Exercise instructions: Which lines in the data below contain the word "spot"? Copy each of them.

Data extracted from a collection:
------------------------------

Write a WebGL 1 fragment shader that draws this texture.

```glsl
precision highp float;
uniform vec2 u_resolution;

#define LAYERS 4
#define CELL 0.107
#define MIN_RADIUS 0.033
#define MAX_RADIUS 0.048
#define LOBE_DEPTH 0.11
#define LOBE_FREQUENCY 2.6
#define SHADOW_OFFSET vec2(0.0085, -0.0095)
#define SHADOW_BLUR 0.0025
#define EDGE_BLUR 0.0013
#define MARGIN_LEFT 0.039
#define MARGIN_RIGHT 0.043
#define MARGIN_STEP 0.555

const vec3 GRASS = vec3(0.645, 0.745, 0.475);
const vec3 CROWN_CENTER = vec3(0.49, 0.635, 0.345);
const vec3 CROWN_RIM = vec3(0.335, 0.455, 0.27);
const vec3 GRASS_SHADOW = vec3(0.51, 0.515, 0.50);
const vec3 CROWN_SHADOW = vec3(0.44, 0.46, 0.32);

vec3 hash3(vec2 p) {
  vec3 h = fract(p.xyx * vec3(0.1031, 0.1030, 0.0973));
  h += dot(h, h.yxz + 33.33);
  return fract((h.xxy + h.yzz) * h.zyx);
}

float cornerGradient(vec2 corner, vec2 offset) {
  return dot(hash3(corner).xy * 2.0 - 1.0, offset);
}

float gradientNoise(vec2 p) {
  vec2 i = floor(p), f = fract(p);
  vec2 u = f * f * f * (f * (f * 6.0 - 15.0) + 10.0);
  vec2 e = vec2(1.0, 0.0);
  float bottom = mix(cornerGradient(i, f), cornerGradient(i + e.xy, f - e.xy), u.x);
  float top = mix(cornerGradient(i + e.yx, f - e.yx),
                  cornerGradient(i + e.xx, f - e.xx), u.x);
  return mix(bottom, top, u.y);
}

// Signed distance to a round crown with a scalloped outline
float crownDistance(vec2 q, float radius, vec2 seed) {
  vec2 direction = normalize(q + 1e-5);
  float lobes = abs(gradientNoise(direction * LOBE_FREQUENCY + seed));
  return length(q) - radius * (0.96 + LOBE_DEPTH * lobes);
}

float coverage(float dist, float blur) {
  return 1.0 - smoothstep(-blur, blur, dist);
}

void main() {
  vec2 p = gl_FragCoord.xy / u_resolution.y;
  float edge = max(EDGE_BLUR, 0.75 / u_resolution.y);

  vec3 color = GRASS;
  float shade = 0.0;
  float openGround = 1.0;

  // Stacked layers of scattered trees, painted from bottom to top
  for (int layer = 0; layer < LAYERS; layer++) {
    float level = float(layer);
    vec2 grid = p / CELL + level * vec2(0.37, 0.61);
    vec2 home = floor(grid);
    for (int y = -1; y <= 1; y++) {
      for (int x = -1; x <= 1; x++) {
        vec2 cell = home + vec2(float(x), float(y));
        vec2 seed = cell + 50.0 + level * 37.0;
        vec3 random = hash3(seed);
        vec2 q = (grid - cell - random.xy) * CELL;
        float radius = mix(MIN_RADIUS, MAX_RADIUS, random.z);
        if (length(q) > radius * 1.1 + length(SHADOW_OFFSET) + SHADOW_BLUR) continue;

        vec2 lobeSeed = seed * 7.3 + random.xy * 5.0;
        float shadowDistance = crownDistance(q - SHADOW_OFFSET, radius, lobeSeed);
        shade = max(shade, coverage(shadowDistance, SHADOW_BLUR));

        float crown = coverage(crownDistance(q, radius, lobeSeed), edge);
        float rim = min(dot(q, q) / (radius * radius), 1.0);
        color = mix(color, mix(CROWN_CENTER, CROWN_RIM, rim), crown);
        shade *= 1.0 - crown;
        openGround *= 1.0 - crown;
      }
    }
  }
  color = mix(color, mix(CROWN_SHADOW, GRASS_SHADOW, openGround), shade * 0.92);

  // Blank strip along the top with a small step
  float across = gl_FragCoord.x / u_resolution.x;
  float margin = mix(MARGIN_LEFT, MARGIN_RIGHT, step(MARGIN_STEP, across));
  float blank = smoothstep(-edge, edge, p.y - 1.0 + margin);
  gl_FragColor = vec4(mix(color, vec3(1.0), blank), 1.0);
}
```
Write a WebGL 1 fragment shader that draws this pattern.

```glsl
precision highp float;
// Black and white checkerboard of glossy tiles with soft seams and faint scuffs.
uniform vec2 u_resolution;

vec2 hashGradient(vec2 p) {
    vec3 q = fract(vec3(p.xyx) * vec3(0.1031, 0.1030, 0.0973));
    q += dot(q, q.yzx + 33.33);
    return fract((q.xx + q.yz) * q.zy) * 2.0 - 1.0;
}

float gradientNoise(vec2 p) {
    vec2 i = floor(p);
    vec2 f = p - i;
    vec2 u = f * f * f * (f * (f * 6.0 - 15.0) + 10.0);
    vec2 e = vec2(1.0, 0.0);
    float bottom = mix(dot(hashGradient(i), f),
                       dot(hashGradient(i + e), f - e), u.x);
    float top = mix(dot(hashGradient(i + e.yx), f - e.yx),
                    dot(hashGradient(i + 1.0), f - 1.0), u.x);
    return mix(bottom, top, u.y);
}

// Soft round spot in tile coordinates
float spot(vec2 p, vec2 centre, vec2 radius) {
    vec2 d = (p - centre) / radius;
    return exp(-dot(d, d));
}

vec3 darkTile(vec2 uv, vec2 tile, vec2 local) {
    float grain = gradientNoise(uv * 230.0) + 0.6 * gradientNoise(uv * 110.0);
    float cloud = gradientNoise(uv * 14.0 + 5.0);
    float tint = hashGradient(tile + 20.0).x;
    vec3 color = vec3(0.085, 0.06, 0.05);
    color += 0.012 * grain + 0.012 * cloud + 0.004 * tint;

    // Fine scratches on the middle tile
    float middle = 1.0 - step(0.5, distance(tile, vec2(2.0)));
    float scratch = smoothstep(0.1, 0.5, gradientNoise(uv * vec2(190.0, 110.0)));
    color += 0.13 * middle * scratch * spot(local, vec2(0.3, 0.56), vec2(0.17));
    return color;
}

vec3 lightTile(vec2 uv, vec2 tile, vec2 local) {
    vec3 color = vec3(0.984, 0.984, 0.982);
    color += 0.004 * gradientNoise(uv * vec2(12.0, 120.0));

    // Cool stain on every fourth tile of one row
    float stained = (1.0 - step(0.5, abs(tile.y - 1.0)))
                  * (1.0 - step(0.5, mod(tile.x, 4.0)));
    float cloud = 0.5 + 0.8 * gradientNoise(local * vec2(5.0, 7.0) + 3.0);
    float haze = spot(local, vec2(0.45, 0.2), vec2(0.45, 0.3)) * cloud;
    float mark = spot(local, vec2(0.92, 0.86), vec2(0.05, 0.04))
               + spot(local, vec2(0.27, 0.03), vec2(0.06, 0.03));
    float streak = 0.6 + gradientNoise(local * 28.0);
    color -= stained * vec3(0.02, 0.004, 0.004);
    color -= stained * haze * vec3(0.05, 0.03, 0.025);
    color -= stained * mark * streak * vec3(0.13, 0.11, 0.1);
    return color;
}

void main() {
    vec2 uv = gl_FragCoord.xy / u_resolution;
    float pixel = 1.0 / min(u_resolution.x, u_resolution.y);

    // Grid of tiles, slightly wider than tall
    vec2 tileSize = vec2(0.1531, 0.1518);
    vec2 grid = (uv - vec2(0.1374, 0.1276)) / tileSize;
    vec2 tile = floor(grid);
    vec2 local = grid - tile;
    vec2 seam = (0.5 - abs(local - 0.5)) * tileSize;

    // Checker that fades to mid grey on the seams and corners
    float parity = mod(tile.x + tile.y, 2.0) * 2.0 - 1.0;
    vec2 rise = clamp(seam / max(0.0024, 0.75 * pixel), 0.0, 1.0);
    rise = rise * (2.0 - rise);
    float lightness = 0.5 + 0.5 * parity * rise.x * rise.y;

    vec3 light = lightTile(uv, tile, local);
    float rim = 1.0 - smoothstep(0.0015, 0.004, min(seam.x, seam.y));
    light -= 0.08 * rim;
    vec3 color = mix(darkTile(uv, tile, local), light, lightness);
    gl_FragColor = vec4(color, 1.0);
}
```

------------------------------

Reply:
// Soft round spot in tile coordinates
float spot(vec2 p, vec2 centre, vec2 radius) {
    color += 0.13 * middle * scratch * spot(local, vec2(0.3, 0.56), vec2(0.17));
    float haze = spot(local, vec2(0.45, 0.2), vec2(0.45, 0.3)) * cloud;
    float mark = spot(local, vec2(0.92, 0.86), vec2(0.05, 0.04))
               + spot(local, vec2(0.27, 0.03), vec2(0.06, 0.03));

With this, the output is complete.